HC Deb 11 December 1997 vol 302 cc1169-70
4. Mr. Hinchliffe

What steps he is taking to improve provision for pupils with special needs. [18749]

The Parliamentary Under-Secretary of State for Education and Employment (Ms Estelle Morris)

On 22 October, we published a Green Paper, "Excellence for all children", setting out our proposals for raising the achievement of children with special educational needs. We are beginning to receive responses to the consultation from a wide range of interests.

Mr. Hinchliffe

I welcome the initiatives set out in the Green Paper, and other steps that the Government have taken, but may I draw my hon. Friend's attention to the specific difficulties facing children in care who attend mainstream education but also have special educational needs, and whose attendance record is often poor?

My hon. Friend may be aware that the Health Select Committee is undertaking an inquiry into the circumstances of looked-after children, and one of the issues that have come over to us loud and clear involves the tensions arising for those children as a result of the emphasis on league tables and school performance. Only this week, a child in a midlands city told us that the school that she attended simply did not like children in care. Will the Minister look into the issue as a matter of urgency, and attempt to achieve some balance between school attendance and the needs of children in those circumstances?

Ms Morris

I share my hon. Friend's concern about the under-performance of children in care. Statutorily, the state is their parent, and they have been badly let down. We want to address that issue through our responsibility not only for those with special educational needs but for looked-after children in general. We need far greater co-ordination between health authorities, social services and the education service, which have a joint collective responsibility to ensure that those children are cared for and receive a good standard of education. At the moment, many of them are being too badly let down.

I welcome the joint inquiry by the Select Committees on Health and on Education and Employment. As for my hon. Friend's comments on performance tables, it is crucial that information be made available, both for parents and so that schools can improve standards. I take seriously the idea that we should recognise progress and achievement wherever it happens. That is why, next year, we shall pilot value-added performance tables, so that the achievement of every child can be duly recognised.

Mr. Hawkins

When the Minister is looking at the different problems, will she recognise that a lot of head teachers—some of whom I was talking to recently—who have a proud record of helping special needs and statemented children are concerned about the policy that the Government are encouraging of inclusion in every single school? I was at one school last week where 40 per cent. of the entire roll are special needs or statemented. The head teacher feels that unless primary schools such as hers get extra resources, they will not be able to carry through the policy objectives that they wish to encourage. Will she look at the financial consequences of her policy on inclusion?

Ms Morris

Indeed.

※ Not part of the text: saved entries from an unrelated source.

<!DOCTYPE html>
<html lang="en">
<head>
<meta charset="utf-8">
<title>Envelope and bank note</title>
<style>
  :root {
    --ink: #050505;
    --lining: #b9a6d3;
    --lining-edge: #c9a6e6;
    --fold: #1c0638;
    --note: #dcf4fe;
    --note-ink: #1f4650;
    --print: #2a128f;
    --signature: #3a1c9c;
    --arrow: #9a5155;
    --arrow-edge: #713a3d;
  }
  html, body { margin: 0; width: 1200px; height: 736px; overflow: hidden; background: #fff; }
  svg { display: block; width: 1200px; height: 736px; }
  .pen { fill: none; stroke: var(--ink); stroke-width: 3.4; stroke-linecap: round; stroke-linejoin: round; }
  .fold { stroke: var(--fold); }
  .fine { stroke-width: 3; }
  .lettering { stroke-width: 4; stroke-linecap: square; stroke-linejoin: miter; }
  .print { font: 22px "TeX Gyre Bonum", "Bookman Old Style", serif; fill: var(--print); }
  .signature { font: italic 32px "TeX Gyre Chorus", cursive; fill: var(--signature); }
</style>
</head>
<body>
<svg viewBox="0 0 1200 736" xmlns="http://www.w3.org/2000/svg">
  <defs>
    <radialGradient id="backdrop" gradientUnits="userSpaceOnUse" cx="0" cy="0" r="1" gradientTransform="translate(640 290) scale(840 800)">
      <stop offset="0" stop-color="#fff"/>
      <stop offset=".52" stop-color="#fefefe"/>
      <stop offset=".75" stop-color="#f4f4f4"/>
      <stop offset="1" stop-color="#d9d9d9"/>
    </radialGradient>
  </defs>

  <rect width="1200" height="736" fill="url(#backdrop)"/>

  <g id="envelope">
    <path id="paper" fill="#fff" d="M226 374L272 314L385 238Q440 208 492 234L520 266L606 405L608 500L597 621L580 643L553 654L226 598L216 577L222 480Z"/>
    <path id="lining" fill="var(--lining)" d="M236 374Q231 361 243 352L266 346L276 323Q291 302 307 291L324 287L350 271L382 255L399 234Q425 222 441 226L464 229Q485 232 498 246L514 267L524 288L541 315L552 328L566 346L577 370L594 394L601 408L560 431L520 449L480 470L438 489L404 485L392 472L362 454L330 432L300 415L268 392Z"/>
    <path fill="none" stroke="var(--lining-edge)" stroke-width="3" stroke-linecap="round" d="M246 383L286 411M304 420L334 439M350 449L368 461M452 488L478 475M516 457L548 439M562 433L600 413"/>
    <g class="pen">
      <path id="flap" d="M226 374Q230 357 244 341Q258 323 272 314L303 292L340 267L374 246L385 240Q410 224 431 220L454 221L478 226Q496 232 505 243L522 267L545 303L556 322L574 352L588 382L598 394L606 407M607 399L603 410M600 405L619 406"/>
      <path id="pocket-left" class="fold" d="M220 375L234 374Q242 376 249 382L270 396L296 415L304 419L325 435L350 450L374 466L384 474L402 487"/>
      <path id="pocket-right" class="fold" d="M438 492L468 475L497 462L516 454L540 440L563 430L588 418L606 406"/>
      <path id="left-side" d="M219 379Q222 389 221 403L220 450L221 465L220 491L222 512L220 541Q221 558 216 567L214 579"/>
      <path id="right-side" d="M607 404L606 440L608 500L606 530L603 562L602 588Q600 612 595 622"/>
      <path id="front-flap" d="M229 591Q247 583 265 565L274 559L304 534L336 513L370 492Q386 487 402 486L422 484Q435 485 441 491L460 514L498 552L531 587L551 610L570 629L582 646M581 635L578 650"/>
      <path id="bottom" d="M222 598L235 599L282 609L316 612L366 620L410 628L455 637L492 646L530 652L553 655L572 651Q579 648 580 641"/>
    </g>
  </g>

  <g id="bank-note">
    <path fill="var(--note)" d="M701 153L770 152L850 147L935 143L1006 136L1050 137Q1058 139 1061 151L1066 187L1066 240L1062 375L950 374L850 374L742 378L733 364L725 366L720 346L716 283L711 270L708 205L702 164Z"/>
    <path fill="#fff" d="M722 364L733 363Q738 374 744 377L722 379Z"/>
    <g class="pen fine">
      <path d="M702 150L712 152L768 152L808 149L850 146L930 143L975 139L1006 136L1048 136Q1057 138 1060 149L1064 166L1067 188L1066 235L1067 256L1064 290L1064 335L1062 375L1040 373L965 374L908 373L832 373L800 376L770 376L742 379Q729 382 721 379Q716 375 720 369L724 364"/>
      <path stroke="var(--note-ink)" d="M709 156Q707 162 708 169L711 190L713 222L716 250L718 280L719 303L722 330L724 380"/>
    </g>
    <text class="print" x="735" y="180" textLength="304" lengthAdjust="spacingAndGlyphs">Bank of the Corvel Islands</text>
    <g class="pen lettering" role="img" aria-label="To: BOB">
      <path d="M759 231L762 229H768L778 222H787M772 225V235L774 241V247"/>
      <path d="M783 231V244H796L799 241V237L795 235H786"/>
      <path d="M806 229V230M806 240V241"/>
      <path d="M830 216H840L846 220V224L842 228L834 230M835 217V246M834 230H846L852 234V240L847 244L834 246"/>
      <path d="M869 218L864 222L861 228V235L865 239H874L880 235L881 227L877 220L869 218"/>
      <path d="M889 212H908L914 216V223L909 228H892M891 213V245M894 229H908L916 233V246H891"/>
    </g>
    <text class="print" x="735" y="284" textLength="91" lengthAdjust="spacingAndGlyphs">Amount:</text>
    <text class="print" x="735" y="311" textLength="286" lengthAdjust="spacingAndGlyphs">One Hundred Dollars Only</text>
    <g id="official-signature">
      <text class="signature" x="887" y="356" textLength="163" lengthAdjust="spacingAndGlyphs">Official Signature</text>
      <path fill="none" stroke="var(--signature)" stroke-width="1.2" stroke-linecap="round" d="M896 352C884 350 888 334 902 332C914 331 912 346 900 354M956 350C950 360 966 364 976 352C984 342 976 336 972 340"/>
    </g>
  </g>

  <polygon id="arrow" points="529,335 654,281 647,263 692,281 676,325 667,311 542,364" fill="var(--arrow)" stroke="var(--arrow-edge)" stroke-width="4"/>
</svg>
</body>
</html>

That is why, I was delighted to announce last Friday,Official Report, column 583, that the Government had made £11 million available next year for the access initiative. That amount compares with the £4 million made available by the previous Government last year, and is the highest amount in any single year.

I welcome the progress that some head teachers have made towards inclusion, and we want to encourage more of it. We believe that more children could be educated in mainstream schools. Many parents do not have the choice, as there is not a mainstream school near them that can accept their child. I accept that we must move with care towards inclusion, and we must make sure that schools have the proper support and that teachers have proper training. We do not want inclusion in name only; we want inclusion where children are working and being educated with their peers, and where they are taking a full and active part in school life. That can happen because, as the hon. Gentleman said, it is happening in many schools already.